FOOD | ARTS | COMMUNITY | STYLE+LEISURE
IN LIVING COLOR
INSIDE THE MIND OF ARTIST ANN MARIE VANCAS
FOR SOME OF US, CREATING ART IS A WAY OF LIFE, A PART OF WHO WE ARE, JUST LIKE BREATHING. FOR ANN MARIE VANCAS,
THE PROCESS OF CREATION IS BROUGHT TO LIFE WITH THE HELP OF A UNIQUE CONDITION CALLED “SYNESTHESIA.” SYNESTHESIA
IS WHERE THE EXPERIENCES OCCURRING IN ONE SENSORY PATHWAY (FOR ANN MARIE IT’S MUSIC) LEAD TO A SIMULTANEOUS,
AUTOMATIC INVOLUNTARY EXPERIENCE IN A SECOND SENSORY. WHICH LITERALLY MEANS WHEN ANN MARIE HEARS MUSIC, HER MIND
TRANSLATES SEEING WHAT SHE IS HEARING INTO BOLD, LIVING COLOR. AN ARTISTIC PROCESS SHE HAS COINED AS “SENSUISM.”
Can you tell us about the term
I created the word “sensuism” because I
felt the process of creating art was just as
important, if not more so, than just describ-
ing the style. My style is a mix of surrealism
and abstract expressionism. I have an
intense love of music. I have always had
music in the background to get me through
life. It was an invisible hand to hold me
up, when I thought I could not accom-
plish something. I suffer from anxiety and
sometimes crippling shyness. I had a kind
of obsession to make this hand visible, to
share this with people; and in sharing this
with others who may feel this way, to use it
to embrace my art rather than turn to other
self-destructive ways such as drugs or other
addictions. Sensuism to me is, in a sense,
a form of communicating like a poem, just
without words. A combination of the sens-
es, uniting hearing and sight to create a
physical “sense-ual” perception.
Where do you draw inspiration for the
right musical accompaniment to match
your mood when creating?
This is the fun part. Sometimes I choose a
decade; the 60’s is a fun one. I feel like
I was born in the wrong decade. I would
have loved to live in this time. A time of
struggle, awakening, of color and curiosity.
I happen to be listening to “Time of the
Season” by the Zombies right now. Music
can almost be a way of time travel. To
pair what I am hearing, seeing bold, visual
colors as I listen – it’s important to find the
“match” of music…lest I lose the feeling or
inspiration. I really love to go into a medita-
tive state, a place of fantasy, a free space
of pure creation.
What advice do you have for other artists
who might be grappling with their own
personal or physical hurdles?

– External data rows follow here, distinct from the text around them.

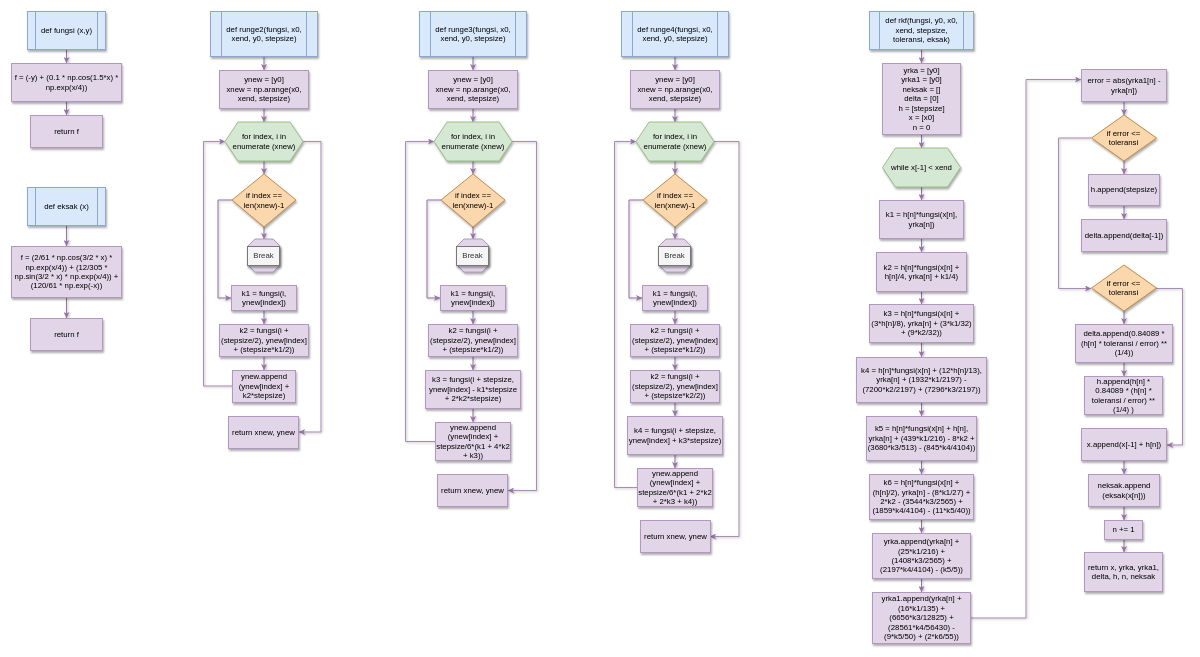
<!DOCTYPE html>
<html lang="id">
<head>
<meta charset="utf-8">
<title>Runge-Kutta flowcharts</title>
<style>
:root{
  --process:#e1d5e7; --process-line:#b298c0;
  --start:#dae8fc; --start-line:#8ba8d0;
  --loop:#d5e8d4; --loop-line:#97c080;
  --choice:#fad7ac; --choice-line:#c58a45;
  --stop:#f5f5f5; --stop-line:#777;
  --wire:#9673a6; --shade:rgba(0,0,0,.32);
}
*{box-sizing:border-box}
body{margin:0;background:#fff}
.chart{position:relative;width:1200px;height:657px;overflow:hidden;background:#fff;color:#000;
  font:7.8px/9.4px "Liberation Sans",Arial,sans-serif}
.chart svg{position:absolute;left:0;top:0}
.node,.label{position:absolute;display:flex;align-items:center;justify-content:center;text-align:center;white-space:pre}
.node{background:var(--process);border:1px solid var(--process-line);box-shadow:1px 2px 2px var(--shade)}
.start{background:var(--start);border-color:var(--start-line)}
.start::before{content:"";position:absolute;top:0;bottom:0;left:9%;right:9%;border:solid var(--start-line);border-width:0 1px}
.stop{background:var(--stop);border-color:var(--stop-line);color:#333;top:246px;width:33px;height:20px}
.loop{top:122px;width:78px;height:39px}
.choice{top:174px;width:64px;height:53px}
.wires{fill:none;stroke:var(--wire);stroke-width:1;filter:drop-shadow(1px 1px 1px rgba(0,0,0,.28))}
.wires .long{stroke:#a98bb7}
.shapes{filter:drop-shadow(1px 2px 1px var(--shade))}
.hexagon{fill:var(--loop);stroke:var(--loop-line)}
.diamond{fill:var(--choice);stroke:var(--choice-line)}
.octagon{fill:var(--process);stroke:var(--process-line)}
</style>
</head>
<body>
<main class="chart">
<svg width="1200" height="657" viewBox="0 0 1200 657" aria-hidden="true">
  <defs>
    <marker id="arrow" markerUnits="userSpaceOnUse" markerWidth="6" markerHeight="6" refX="6" refY="3" orient="auto">
      <path d="M0 0L6 3L0 6L1.5 3z" fill="#9673a6" stroke="none"/>
    </marker>
    <polygon id="hexagon" class="hexagon" points="-39,0 -26,-19.5 26,-19.5 39,0 26,19.5 -26,19.5"/>
    <g id="loop-head">
      <use href="#hexagon" y="141.5"/>
      <polygon class="diamond" points="0,174 32,200 0,227 -32,200"/>
      <polygon class="octagon" points="-9,239 9,239 16,246 16,265 9,272 -9,272 -16,265 -16,246"/>
    </g>
    <polygon id="diamond" class="diamond" points="0,-23 32.5,0 0,23 -32.5,0"/>
    <g id="loop-wires" marker-end="url(#arrow)">
      <path d="M0 57V70"/><path d="M0 108V122"/><path d="M0 161V174"/><path d="M0 227V239"/>
      <path d="M0 311V324"/><path d="M0 357V370"/>
      <path class="long" d="M-32 200H-46V298H-33"/>
    </g>
  </defs>
  <g class="wires">
    <use href="#loop-wires" x="264"/>
    <use href="#loop-wires" x="473"/>
    <use href="#loop-wires" x="675"/>
    <g marker-end="url(#arrow)">
      <path d="M66.5 50V63"/><path d="M66.5 102V115"/><path d="M66.5 226V246"/><path d="M66.5 298V318"/>
      <path d="M473 409V422"/><path d="M675 403V416"/><path d="M675 455V468"/>
      <path d="M921.5 50V63"/><path d="M921.5 135V148"/><path d="M921.5 187V200"/><path d="M921.5 239V252"/>
      <path d="M921.5 292V304"/><path d="M921.5 343V357"/><path d="M921.5 403V416"/><path d="M921.5 461V474"/>
      <path d="M921.5 520V533"/><path d="M921.5 579V592"/>
      <path d="M1124 102V115"/><path d="M1124 161V174"/><path d="M1124 206V219"/><path d="M1124 311V324"/>
      <path d="M1124 363V376"/><path d="M1124 461V474"/><path d="M1124 507V520"/><path d="M1124 540V552"/>
    </g>
    <g class="long" marker-end="url(#arrow)">
      <path d="M232 386H203.5V141.5H225"/><path d="M303 141.5H321V432H299"/>
      <path d="M435 441.5H405.5V141.5H434"/><path d="M512 141.5H536.5V490.5H508"/>
      <path d="M637 487.5H614.5V141.5H636"/><path d="M714 141.5H739V536.5H710"/>
      <path d="M971 618H1026V79.5H1081"/>
      <path d="M1091 138H1058.5V288.5H1091"/><path d="M1156 288.5H1182.5V445H1167"/>
    </g>
  </g>
  <g class="shapes">
    <use href="#loop-head" x="264"/>
    <use href="#loop-head" x="473"/>
    <use href="#loop-head" x="675"/>
    <use href="#hexagon" x="921.5" y="167.5"/>
    <use href="#diamond" x="1124" y="138"/>
    <use href="#diamond" x="1124" y="288"/>
  </g>
</svg>

<section aria-label="fungsi">
<div class="node start" style="left:27px;top:11px;width:79px;height:39px">def fungsi (x,y)</div>
<div class="node" style="left:11px;top:63px;width:111px;height:39px">f = (-y) + (0.1 * np.cos(1.5*x) *
np.exp(x/4))</div>
<div class="node" style="left:30px;top:115px;width:73px;height:33px">return f</div>
</section>

<section aria-label="eksak">
<div class="node start" style="left:27px;top:187px;width:79px;height:39px">def eksak (x)</div>
<div class="node" style="left:11px;top:246px;width:111px;height:52px">f = (2/61 * np.cos(3/2 * x) *
np.exp(x/4)) + (12/305 *
np.sin(3/2 * x) * np.exp(x/4)) +
(120/61 * np.exp(-x))</div>
<div class="node" style="left:30px;top:318px;width:73px;height:33px">return f</div>
</section>

<section aria-label="runge2">
<div class="node start" style="left:210px;top:11px;width:108px;height:46px">def runge2(fungsi, x0,
xend, y0, stepsize)</div>
<div class="node" style="left:219px;top:70px;width:90px;height:39px">ynew = [y0]
xnew = np.arange(x0,
xend, stepsize)</div>
<div class="label loop" style="left:225px">for index, i in
enumerate (xnew)</div>
<div class="label choice" style="left:232px">if index ==
len(xnew)-1</div>
<div class="node stop" style="left:247px">Break</div>
<div class="node" style="left:231px;top:285px;width:66px;height:26px">k1 = fungsi(i,
ynew[index])</div>
<div class="node" style="left:219px;top:324px;width:90px;height:33px">k2 = fungsi(i +
(stepsize/2), ynew[index]
+ (stepsize*k1/2))</div>
<div class="node" style="left:232px;top:370px;width:64px;height:33px">ynew.append
(ynew[index] +
k2*stepsize)</div>
<div class="node" style="left:228px;top:416px;width:71px;height:33px">return xnew, ynew</div>
</section>

<section aria-label="runge3">
<div class="node start" style="left:419px;top:11px;width:108px;height:46px">def runge3(fungsi, x0,
xend, y0, stepsize)</div>
<div class="node" style="left:428px;top:70px;width:90px;height:39px">ynew = [y0]
xnew = np.arange(x0,
xend, stepsize)</div>
<div class="label loop" style="left:434px">for index, i in
enumerate (xnew)</div>
<div class="label choice" style="left:441px">if index ==
len(xnew)-1</div>
<div class="node stop" style="left:456px">Break</div>
<div class="node" style="left:440px;top:285px;width:66px;height:26px">k1 = fungsi(i,
ynew[index])</div>
<div class="node" style="left:428px;top:324px;width:90px;height:33px">k2 = fungsi(i +
(stepsize/2), ynew[index]
+ (stepsize*k1/2))</div>
<div class="node" style="left:425px;top:370px;width:96px;height:39px">k3 = fungsi(i + stepsize,
ynew[index] - k1*stepsize
+ 2*k2*stepsize)</div>
<div class="node" style="left:435px;top:422px;width:76px;height:39px">ynew.append
(ynew[index] +
stepsize/6*(k1 + 4*k2
+ k3))</div>
<div class="node" style="left:437px;top:474px;width:71px;height:33px">return xnew, ynew</div>
</section>

<section aria-label="runge4">
<div class="node start" style="left:621px;top:11px;width:108px;height:46px">def runge4(fungsi, x0,
xend, y0, stepsize)</div>
<div class="node" style="left:630px;top:70px;width:90px;height:39px">ynew = [y0]
xnew = np.arange(x0,
xend, stepsize)</div>
<div class="label loop" style="left:636px">for index, i in
enumerate (xnew)</div>
<div class="label choice" style="left:643px">if index ==
len(xnew)-1</div>
<div class="node stop" style="left:658px">Break</div>
<div class="node" style="left:642px;top:285px;width:66px;height:26px">k1 = fungsi(i,
ynew[index])</div>
<div class="node" style="left:630px;top:324px;width:90px;height:33px">k2 = fungsi(i +
(stepsize/2), ynew[index]
+ (stepsize*k1/2))</div>
<div class="node" style="left:630px;top:370px;width:90px;height:33px">k2 = fungsi(i +
(stepsize/2), ynew[index]
+ (stepsize*k2/2))</div>
<div class="node" style="left:627px;top:416px;width:96px;height:39px">k4 = fungsi(i + stepsize,
ynew[index] + k3*stepsize)</div>
<div class="node" style="left:637px;top:468px;width:76px;height:39px">ynew.append
(ynew[index] +
stepsize/6*(k1 + 2*k2
+ 2*k3 + k4))</div>
<div class="node" style="left:640px;top:520px;width:71px;height:33px">return xnew, ynew</div>
</section>

<section aria-label="rkf">
<div class="node start" style="left:869px;top:11px;width:105px;height:39px">def rkf(fungsi, y0, x0,
xend, stepsize,
toleransi, eksak)</div>
<div class="node" style="left:882px;top:63px;width:79px;height:72px">yrka = [y0]
yrka1 = [y0]
neksak = []
delta = [0]
h = [stepsize]
x = [x0]
n = 0</div>
<div class="label" style="left:882px;top:148px;width:79px;height:39px">while x[-1] &lt; xend</div>
<div class="node" style="left:879px;top:200px;width:85px;height:39px">k1 = h[n]*fungsi(x[n],
yrka[n])</div>
<div class="node" style="left:876px;top:252px;width:91px;height:40px">k2 = h[n]*fungsi(x[n] +
h[n]/4, yrka[n] + k1/4)</div>
<div class="node" style="left:869px;top:304px;width:105px;height:39px">k3 = h[n]*fungsi(x[n] +
(3*h[n]/8), yrka[n] + (3*k1/32)
+ (9*k2/32))</div>
<div class="node" style="left:856px;top:357px;width:131px;height:46px">k4 = h[n]*fungsi(x[n] + (12*h[n]/13),
yrka[n] + (1932*k1/2197) -
(7200*k2/2197) + (7296*k3/2197))</div>
<div class="node" style="left:866px;top:416px;width:111px;height:45px">k5 = h[n]*fungsi(x[n] + h[n],
yrka[n] + (439*k1/216) - 8*k2 +
(3680*k3/513) - (845*k4/4104))</div>
<div class="node" style="left:869px;top:474px;width:105px;height:46px">k6 = h[n]*fungsi(x[n] +
(h[n]/2), yrka[n] - (8*k1/27) +
2*k2 - (3544*k3/2565) +
(1859*k4/4104) - (11*k5/40))</div>
<div class="node" style="left:872px;top:533px;width:99px;height:46px">yrka.append(yrka[n] +
(25*k1/216) +
(1408*k3/2565) +
(2197*k4/4104) - (k5/5))</div>
<div class="node" style="left:872px;top:592px;width:99px;height:52px">yrka1.append(yrka[n] +
(16*k1/135) +
(6656*k3/12825) +
(28561*k4/56430) -
(9*k5/50) + (2*k6/55))</div>
</section>

<section aria-label="rkf error control">
<div class="node" style="left:1081px;top:69px;width:86px;height:33px">error = abs(yrka1[n] -
yrka[n])</div>
<div class="label" style="left:1091px;top:115px;width:65px;height:46px">if error &lt;=
toleransi</div>
<div class="node" style="left:1088px;top:174px;width:72px;height:32px">h.append(stepsize)</div>
<div class="node" style="left:1081px;top:219px;width:86px;height:33px">delta.append(delta[-1])</div>
<div class="label" style="left:1091px;top:265px;width:65px;height:46px">if error &lt;=
toleransi</div>
<div class="node" style="left:1075px;top:324px;width:98px;height:39px">delta.append(0.84089 *
(h[n] * toleransi / error) **
(1/4))</div>
<div class="node" style="left:1084px;top:376px;width:79px;height:39px">h.append(h[n] *
0.84089 * (h[n] *
toleransi / error) **
(1/4) )</div>
<div class="node" style="left:1081px;top:428px;width:86px;height:33px">x.append(x[-1] + h[n])</div>
<div class="node" style="left:1088px;top:474px;width:72px;height:33px">neksak.append
(eksak(x[n]))</div>
<div class="node" style="left:1104px;top:520px;width:39px;height:20px">n += 1</div>
<div class="node" style="left:1084px;top:552px;width:79px;height:40px">return x, yrka, yrka1,
delta, h, n, neksak</div>
</section>
</main>
</body>
</html>
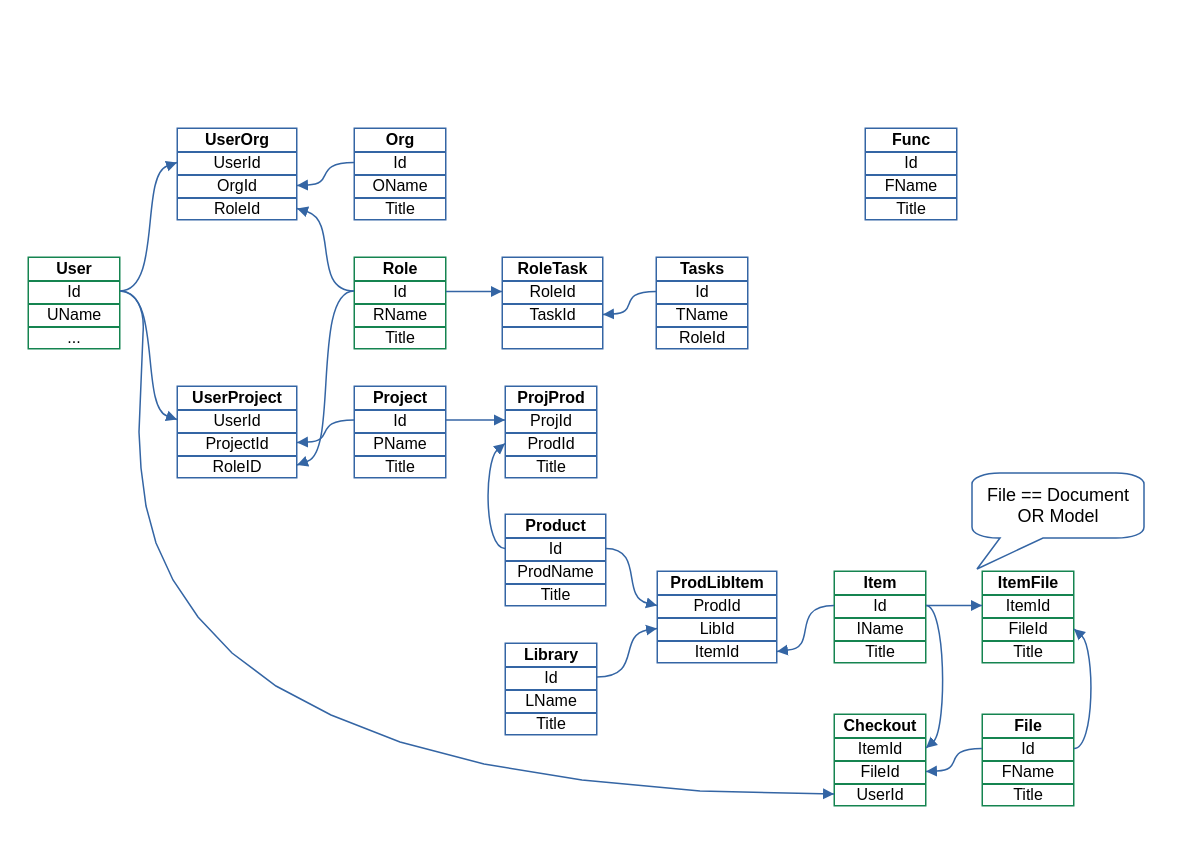
<!DOCTYPE html>
<html lang="en">
<head>
<meta charset="utf-8">
<title>Database schema</title>
<style>
:root { --blue: #3465a4; --green: #158450; --ink: #000; --paper: #fff; }
* { box-sizing: border-box; margin: 0; padding: 0; }
body { width: 1200px; height: 849px; overflow: hidden; background: var(--paper); color: var(--ink); font: 16px/20px "Liberation Sans", Arial, sans-serif; }
.schema { position: relative; width: 1200px; height: 849px; overflow: hidden; }
.table { --line: var(--blue); position: absolute; left: var(--x); top: var(--y); width: var(--w, 92px); height: 92px; display: grid; grid-template-rows: repeat(4, 23px); border: 1px solid var(--line); box-shadow: 0 0 0 .5px var(--line); text-align: center; }
.table.core { --line: var(--green); }
.table > * { margin-top: -1px; font-size: 16px; line-height: 23px; height: 23px; white-space: nowrap; list-style: none; }
.table h2 { font-weight: 700; }
.table p { box-shadow: inset 0 2px var(--line); }
.links { position: absolute; inset: 0; fill: none; stroke: var(--blue); stroke-width: 1.5; }
.links .head { fill: var(--blue); stroke: none; }
.links .wire { marker-end: url(#arrow); }
.note { position: absolute; left: 972px; top: 473px; width: 172px; height: 65px; display: flex; align-items: center; justify-content: center; text-align: center; font-size: 18px; line-height: 21px; white-space: nowrap; }
</style>
</head>
<body>
<main class="schema">
  <section class="table" style="--x:177px;--y:128px;--w:120px"><h2>UserOrg</h2><p>UserId</p><p>OrgId</p><p>RoleId</p></section>
  <section class="table" style="--x:354px;--y:128px"><h2>Org</h2><p>Id</p><p>OName</p><p>Title</p></section>
  <section class="table" style="--x:865px;--y:128px"><h2>Func</h2><p>Id</p><p>FName</p><p>Title</p></section>

  <section class="table core" style="--x:28px;--y:257px"><h2>User</h2><p>Id</p><p>UName</p><p>...</p></section>
  <section class="table core" style="--x:354px;--y:257px"><h2>Role</h2><p>Id</p><p>RName</p><p>Title</p></section>
  <section class="table" style="--x:502px;--y:257px;--w:101px"><h2>RoleTask</h2><p>RoleId</p><p>TaskId</p><p></p></section>
  <section class="table" style="--x:656px;--y:257px"><h2>Tasks</h2><p>Id</p><p>TName</p><p>RoleId</p></section>

  <section class="table" style="--x:177px;--y:386px;--w:120px"><h2>UserProject</h2><p>UserId</p><p>ProjectId</p><p>RoleID</p></section>
  <section class="table" style="--x:354px;--y:386px"><h2>Project</h2><p>Id</p><p>PName</p><p>Title</p></section>
  <section class="table" style="--x:505px;--y:386px"><h2>ProjProd</h2><p>ProjId</p><p>ProdId</p><p>Title</p></section>

  <section class="table" style="--x:505px;--y:514px;--w:101px"><h2>Product</h2><p>Id</p><p>ProdName</p><p>Title</p></section>
  <section class="table" style="--x:657px;--y:571px;--w:120px"><h2>ProdLibItem</h2><p>ProdId</p><p>LibId</p><p>ItemId</p></section>
  <section class="table" style="--x:505px;--y:643px"><h2>Library</h2><p>Id</p><p>LName</p><p>Title</p></section>

  <section class="table core" style="--x:834px;--y:571px"><h2>Item</h2><p>Id</p><p>IName</p><p>Title</p></section>
  <section class="table core" style="--x:982px;--y:571px"><h2>ItemFile</h2><p>ItemId</p><p>FileId</p><p>Title</p></section>
  <section class="table core" style="--x:834px;--y:714px"><h2>Checkout</h2><p>ItemId</p><p>FileId</p><p>UserId</p></section>
  <section class="table core" style="--x:982px;--y:714px"><h2>File</h2><p>Id</p><p>FName</p><p>Title</p></section>

  <svg class="links" width="1200" height="849" viewBox="0 0 1200 849" aria-hidden="true">
    <defs>
      <marker id="arrow" markerUnits="userSpaceOnUse" markerWidth="12" markerHeight="12" refX="11" refY="6" orient="auto">
        <path class="head" d="M0 0.5L11 6L0 11.5Z"/>
      </marker>
    </defs>
    <g id="user-links">
      <path class="wire" d="M120 291C162 291 140 176 167 166L177 162.5"/>
      <path class="wire" d="M120 291C162 291 140 406 167 416L177 419.5"/>
      <path class="wire" d="M120 291C136 292 145 308 143 334L139 432L141 468L146 506L156 543L173 580L198 617L232 653L276 686L331 715L400 742L484 764L582 780L700 791L834 794"/>
    </g>
    <g id="role-links">
      <path class="wire" d="M354 162.5C312 162.5 336 184 308 185L297 185.5"/>
      <path class="wire" d="M354 291C312 291 338 222 308 212L297 208.5"/>
      <path class="wire" d="M354 291C312 291 338 451 308 461L297 465"/>
      <path class="wire" d="M446 291.5H502"/>
      <path class="wire" d="M656 291.5C615 291.5 641 313 613 314L603 314.5"/>
    </g>
    <g id="project-links">
      <path class="wire" d="M354 420C312 420 336 441 308 442L297 442.5"/>
      <path class="wire" d="M446 420H505"/>
      <path class="wire" d="M505 548.5C484 548.5 484 464 497 450L505 443.5"/>
      <path class="wire" d="M606 548.5C644 548.5 621 597 647 603L657 605.5"/>
      <path class="wire" d="M597 677C643 677 617 636 647 630L657 628.5"/>
    </g>
    <g id="item-links">
      <path class="wire" d="M834 605.5C789 605.5 819 648 788 650L777 651.5"/>
      <path class="wire" d="M926 605.5H982"/>
      <path class="wire" d="M926 605.5C946 606 947 725 934 741L926 748"/>
      <path class="wire" d="M982 748.5C940 748.5 966 770 937 771L926 771.5"/>
      <path class="wire" d="M1074 748.5C1095 748.5 1095 650 1082 636L1074 629"/>
    </g>
    <path id="note-bubble" d="M1000 538H998C984 538 972 534 972 527V484C972 478 984 473 1000 473H1116C1132 473 1144 478 1144 484V527C1144 534 1132 538 1116 538H1043L977 569Z"/>
  </svg>

  <aside class="note"><p>File == Document<br>OR Model</p></aside>
</main>
</body>
</html>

I think that the most important thing I learned
with my personal struggles or handicaps
(mine were mostly mental and spiritual)
was to find what makes you “you.” In other
words, what others may say are faults, may
just be merely differences. Do not be ham-
pered; embrace what makes you different.
Find those that support you and, like the
struggling artists who have come before us,
find your inspiration to keep going. Don’t
judge yourself by other’s accomplishments
or compare yourself to others as we all
have different paths and there is an inherent
beauty in that.
Do you have a favorite among your art?
My favorite creation and one I refuse to sell
is called “Blue Girl.” She was a girl, beat-
en down by love and failed relationships,
the hardships of life. This piece pretty much
started my pastel series “Crying Girl.” There
are music notes around, a nod to my love
of music and a recent breakup with a musi-
cian I was dating at the time. I created a
small creature on her neck, perhaps a cat?
A fox? A protective little creature looking
up at the girl to give the sad piece balance
and hope, something that would be a recur-
ring feature in my later works.
How would you describe yourself in
five words or less – and what do you
hope future artists take away from
A self-described “introverted extrovert
nomadic nerd,” I hope that anyone strug-
gling to find their inner artist remembers
that sometimes we all need to take a
risk. We live in a very conformist society.
Acceptance isn’t everything. Sometimes
what sets us apart can inspire us when we
By Beth Levine | Photography by Jeremy Pierson
L O C A L | 5 . 2018
5 . 2018 | L O C A L